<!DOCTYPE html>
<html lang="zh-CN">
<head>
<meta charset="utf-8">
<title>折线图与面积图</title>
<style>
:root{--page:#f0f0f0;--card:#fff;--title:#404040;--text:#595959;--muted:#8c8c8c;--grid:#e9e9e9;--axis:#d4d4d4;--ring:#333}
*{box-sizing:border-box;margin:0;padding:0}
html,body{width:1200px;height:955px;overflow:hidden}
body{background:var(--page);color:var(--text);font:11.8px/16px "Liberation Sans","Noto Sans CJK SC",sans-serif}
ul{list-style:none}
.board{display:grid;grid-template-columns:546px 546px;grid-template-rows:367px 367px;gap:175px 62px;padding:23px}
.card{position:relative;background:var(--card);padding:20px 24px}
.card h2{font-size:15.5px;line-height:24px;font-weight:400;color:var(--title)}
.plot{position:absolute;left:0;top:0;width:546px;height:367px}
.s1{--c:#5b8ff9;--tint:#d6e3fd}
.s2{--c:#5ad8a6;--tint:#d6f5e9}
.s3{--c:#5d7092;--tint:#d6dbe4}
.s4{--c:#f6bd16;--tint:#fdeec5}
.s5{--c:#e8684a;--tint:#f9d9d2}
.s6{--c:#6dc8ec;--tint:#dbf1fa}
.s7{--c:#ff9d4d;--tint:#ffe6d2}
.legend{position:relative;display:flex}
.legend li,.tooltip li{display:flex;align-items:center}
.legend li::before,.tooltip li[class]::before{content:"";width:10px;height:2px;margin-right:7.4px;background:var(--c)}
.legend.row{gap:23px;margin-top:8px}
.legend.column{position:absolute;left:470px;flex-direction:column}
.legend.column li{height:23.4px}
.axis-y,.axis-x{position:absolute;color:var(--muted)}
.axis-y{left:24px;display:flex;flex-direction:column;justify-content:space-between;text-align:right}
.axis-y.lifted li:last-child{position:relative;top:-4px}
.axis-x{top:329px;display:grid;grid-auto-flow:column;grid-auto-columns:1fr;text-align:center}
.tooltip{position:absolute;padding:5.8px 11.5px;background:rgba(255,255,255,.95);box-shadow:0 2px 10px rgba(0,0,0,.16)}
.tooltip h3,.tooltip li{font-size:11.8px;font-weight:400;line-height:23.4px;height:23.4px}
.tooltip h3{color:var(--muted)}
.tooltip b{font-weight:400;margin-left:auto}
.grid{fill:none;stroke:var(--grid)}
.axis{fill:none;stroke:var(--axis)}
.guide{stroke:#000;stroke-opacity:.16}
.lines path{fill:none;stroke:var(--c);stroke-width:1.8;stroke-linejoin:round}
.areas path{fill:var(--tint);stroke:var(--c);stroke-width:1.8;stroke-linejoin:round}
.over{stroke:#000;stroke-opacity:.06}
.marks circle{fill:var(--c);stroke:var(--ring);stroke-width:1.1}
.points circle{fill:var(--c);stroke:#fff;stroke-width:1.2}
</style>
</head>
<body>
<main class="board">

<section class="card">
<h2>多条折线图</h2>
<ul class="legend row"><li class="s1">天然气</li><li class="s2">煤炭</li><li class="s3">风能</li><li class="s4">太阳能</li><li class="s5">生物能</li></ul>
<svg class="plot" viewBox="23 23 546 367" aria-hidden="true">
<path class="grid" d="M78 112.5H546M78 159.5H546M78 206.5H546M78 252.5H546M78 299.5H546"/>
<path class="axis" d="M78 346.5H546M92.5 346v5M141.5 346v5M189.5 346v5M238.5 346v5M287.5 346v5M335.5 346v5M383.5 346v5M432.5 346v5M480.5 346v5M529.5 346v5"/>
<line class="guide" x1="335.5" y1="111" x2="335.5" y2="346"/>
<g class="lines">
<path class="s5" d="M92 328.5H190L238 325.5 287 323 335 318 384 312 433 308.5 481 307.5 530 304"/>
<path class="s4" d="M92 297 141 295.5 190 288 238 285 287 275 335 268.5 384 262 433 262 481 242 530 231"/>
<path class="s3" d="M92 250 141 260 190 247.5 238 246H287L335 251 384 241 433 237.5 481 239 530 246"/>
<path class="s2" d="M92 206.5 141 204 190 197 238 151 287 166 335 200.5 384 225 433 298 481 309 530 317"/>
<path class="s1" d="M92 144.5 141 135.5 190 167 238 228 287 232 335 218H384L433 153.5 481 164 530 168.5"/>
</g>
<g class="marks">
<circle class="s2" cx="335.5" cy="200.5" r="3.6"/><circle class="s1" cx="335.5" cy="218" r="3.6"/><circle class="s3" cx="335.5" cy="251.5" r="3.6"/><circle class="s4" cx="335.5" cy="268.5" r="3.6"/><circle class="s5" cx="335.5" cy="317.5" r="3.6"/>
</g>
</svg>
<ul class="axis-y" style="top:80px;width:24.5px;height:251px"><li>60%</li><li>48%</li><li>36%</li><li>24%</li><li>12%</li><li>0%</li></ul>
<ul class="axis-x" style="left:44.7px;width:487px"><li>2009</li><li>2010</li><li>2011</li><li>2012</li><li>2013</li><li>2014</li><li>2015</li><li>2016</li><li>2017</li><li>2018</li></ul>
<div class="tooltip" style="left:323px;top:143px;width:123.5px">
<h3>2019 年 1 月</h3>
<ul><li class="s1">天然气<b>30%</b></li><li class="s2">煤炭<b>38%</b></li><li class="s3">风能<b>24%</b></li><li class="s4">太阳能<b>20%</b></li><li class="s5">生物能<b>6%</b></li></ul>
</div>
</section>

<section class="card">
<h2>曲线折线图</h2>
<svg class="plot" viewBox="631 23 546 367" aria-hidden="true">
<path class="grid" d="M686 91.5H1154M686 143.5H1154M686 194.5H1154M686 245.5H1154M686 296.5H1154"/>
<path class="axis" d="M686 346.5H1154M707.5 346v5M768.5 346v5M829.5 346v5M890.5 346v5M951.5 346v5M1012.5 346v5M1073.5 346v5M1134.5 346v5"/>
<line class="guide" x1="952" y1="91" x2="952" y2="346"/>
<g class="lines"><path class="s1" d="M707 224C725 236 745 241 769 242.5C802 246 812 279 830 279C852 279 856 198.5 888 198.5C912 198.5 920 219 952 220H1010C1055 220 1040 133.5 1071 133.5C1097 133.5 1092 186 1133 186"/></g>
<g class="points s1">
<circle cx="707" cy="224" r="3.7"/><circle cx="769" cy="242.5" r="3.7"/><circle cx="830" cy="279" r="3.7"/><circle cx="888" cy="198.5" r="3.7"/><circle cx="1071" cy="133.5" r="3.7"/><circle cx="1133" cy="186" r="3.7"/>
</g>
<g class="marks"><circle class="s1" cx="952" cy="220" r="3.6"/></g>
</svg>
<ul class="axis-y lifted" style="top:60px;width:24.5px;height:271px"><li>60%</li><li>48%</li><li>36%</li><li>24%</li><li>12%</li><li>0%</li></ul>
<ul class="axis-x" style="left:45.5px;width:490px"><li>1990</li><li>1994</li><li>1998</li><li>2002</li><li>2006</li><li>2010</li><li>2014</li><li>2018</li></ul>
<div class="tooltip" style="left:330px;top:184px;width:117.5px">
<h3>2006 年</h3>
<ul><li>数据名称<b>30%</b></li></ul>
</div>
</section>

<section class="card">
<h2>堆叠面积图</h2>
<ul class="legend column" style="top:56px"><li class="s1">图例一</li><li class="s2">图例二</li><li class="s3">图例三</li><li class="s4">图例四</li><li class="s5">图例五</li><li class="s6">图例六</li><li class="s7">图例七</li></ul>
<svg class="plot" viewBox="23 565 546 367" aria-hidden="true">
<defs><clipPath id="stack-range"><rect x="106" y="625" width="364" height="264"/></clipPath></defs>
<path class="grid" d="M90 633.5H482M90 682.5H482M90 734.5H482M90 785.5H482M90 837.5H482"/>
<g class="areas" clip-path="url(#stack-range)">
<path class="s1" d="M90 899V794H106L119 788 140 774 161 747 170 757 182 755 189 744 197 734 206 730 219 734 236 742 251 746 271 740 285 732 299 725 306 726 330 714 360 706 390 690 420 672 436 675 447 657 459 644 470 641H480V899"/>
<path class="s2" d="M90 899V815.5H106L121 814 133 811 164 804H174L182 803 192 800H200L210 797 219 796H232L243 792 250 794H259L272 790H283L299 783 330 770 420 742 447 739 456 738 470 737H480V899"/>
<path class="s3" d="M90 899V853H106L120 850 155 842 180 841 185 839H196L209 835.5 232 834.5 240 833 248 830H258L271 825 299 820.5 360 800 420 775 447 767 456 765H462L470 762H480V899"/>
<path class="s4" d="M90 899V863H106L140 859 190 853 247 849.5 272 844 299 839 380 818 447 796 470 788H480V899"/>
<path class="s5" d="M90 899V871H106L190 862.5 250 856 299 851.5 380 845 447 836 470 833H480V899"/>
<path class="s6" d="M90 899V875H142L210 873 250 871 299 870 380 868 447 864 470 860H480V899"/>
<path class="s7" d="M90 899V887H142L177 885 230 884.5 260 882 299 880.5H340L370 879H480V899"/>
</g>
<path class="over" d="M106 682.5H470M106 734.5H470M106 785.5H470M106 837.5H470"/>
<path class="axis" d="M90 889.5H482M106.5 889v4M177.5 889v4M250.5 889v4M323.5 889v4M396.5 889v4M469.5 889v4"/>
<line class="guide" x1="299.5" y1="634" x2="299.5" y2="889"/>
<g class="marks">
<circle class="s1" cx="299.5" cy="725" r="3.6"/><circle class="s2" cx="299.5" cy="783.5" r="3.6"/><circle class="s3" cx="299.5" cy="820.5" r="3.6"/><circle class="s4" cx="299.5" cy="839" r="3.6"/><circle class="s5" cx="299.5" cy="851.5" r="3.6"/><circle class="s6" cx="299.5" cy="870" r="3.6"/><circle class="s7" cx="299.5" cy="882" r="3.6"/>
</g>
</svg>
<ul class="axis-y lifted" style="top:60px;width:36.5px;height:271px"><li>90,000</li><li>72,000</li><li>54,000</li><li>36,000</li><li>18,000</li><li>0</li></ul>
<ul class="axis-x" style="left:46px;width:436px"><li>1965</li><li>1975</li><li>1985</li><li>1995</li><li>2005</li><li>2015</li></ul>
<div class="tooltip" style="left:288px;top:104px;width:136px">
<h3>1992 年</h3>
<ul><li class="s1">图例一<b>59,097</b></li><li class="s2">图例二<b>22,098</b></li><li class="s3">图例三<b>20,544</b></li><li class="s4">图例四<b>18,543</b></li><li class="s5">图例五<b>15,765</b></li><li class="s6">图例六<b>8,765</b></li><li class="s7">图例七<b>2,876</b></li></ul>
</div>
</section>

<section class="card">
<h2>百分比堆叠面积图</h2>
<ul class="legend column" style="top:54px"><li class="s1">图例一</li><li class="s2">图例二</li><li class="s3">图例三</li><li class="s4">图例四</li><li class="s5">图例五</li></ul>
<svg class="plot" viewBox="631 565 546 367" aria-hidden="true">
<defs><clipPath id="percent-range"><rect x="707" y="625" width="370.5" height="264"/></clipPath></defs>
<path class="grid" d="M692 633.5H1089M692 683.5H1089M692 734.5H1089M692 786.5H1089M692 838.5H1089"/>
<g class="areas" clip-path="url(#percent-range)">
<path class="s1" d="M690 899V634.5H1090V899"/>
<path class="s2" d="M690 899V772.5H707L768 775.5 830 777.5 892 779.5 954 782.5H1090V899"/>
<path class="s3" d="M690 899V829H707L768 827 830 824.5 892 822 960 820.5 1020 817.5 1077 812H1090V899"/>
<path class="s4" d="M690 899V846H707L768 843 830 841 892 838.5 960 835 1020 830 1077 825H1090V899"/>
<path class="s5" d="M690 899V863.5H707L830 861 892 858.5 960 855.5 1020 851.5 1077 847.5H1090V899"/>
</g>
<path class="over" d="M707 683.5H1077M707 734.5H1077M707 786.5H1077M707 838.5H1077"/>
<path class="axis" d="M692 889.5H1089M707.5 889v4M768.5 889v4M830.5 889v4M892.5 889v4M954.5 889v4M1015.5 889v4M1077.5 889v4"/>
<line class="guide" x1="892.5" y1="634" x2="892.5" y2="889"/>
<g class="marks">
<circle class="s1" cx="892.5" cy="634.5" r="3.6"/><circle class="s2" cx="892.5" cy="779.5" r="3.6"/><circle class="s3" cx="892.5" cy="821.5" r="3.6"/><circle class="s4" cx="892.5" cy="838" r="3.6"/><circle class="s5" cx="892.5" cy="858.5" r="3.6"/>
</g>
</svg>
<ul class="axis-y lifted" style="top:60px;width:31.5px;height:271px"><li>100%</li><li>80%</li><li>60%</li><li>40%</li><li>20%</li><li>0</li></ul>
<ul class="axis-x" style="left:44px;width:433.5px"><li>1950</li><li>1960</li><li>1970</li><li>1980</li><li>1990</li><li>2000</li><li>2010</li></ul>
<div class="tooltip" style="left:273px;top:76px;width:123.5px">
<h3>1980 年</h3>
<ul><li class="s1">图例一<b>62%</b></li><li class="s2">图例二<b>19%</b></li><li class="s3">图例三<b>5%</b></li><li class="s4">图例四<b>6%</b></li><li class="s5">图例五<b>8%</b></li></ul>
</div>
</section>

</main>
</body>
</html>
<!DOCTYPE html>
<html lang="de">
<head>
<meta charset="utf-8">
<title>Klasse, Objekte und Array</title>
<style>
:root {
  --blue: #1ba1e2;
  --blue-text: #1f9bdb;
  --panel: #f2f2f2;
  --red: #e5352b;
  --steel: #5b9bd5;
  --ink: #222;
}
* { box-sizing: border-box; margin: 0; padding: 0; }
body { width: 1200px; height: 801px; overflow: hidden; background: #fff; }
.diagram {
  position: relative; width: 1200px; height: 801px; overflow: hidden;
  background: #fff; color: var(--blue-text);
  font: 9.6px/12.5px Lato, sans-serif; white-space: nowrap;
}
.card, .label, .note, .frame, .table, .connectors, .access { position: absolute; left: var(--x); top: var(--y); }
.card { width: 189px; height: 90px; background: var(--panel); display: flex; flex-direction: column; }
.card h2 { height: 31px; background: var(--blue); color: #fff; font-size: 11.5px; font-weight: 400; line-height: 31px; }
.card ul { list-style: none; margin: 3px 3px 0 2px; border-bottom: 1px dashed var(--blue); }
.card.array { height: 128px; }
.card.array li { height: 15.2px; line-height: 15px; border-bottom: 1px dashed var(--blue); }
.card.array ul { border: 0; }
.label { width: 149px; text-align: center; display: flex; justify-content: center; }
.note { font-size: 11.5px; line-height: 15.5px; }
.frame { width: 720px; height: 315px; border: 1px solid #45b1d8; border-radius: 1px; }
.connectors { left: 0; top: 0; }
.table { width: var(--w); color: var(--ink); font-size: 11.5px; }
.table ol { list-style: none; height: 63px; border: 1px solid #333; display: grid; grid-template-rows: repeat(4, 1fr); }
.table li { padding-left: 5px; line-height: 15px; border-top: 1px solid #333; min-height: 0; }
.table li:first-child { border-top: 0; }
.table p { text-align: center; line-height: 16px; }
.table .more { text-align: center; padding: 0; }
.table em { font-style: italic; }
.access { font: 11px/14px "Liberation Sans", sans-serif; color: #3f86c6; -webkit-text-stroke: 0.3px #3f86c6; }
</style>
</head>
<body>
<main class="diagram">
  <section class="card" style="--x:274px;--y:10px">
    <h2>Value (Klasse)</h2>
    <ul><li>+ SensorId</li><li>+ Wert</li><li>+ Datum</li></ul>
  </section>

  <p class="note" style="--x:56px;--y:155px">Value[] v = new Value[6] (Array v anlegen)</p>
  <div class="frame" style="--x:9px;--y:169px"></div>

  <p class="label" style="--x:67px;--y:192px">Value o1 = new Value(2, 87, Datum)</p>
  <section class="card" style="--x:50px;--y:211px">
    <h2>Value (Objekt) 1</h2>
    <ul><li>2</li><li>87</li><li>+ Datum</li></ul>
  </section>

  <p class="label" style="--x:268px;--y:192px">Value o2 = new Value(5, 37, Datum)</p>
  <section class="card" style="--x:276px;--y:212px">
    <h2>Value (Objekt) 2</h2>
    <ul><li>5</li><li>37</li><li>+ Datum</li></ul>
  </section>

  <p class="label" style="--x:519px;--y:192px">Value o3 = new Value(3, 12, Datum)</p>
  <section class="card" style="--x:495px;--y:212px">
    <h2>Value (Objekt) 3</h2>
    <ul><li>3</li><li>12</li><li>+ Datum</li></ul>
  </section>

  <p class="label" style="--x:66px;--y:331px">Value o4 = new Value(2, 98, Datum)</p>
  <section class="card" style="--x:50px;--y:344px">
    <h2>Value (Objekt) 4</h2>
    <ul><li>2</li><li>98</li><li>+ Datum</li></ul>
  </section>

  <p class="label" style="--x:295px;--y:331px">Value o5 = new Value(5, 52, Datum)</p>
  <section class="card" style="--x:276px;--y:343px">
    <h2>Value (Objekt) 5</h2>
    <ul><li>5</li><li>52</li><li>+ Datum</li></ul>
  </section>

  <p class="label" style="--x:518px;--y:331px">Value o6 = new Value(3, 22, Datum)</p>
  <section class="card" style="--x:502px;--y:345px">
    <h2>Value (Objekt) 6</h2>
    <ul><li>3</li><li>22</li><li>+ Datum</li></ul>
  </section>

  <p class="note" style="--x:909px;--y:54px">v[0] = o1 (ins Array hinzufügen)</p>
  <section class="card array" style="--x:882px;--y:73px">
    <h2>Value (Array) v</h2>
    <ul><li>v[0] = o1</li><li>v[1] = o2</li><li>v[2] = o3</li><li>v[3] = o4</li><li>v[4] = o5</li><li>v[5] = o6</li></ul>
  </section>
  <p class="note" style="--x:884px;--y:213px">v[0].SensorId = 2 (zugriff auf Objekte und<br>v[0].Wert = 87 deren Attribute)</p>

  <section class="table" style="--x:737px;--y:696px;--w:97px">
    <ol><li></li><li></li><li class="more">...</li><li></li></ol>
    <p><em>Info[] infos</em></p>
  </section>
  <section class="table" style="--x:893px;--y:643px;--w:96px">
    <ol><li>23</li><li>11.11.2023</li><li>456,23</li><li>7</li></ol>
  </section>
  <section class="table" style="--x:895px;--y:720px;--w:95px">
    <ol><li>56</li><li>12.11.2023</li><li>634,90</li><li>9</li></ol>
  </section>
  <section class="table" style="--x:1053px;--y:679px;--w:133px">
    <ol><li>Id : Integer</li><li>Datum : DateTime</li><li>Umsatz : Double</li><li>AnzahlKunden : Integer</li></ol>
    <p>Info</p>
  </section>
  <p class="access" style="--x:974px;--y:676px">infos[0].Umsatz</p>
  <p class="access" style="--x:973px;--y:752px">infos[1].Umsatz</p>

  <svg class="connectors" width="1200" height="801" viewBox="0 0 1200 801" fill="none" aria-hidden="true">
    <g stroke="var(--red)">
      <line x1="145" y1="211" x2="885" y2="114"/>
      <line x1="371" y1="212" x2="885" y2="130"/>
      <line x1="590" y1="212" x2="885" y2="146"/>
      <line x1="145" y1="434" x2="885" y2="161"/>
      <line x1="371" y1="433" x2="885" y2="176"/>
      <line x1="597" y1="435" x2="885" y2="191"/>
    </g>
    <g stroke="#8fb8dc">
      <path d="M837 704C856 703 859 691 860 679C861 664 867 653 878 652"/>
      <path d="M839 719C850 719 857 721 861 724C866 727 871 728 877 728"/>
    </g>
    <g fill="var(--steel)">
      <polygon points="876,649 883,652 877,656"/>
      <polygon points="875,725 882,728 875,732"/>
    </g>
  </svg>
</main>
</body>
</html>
· · ·
## Exercise prompt:
Please return all lines above in which the string "body" is found.

## Expected answer:
html,body{width:1200px;height:955px;overflow:hidden}
body{background:var(--page);color:var(--text);font:11.8px/16px "Liberation Sans","Noto Sans CJK SC",sans-serif}
<body>
</body>
body { width: 1200px; height: 801px; overflow: hidden; background: #fff; }
<body>
</body>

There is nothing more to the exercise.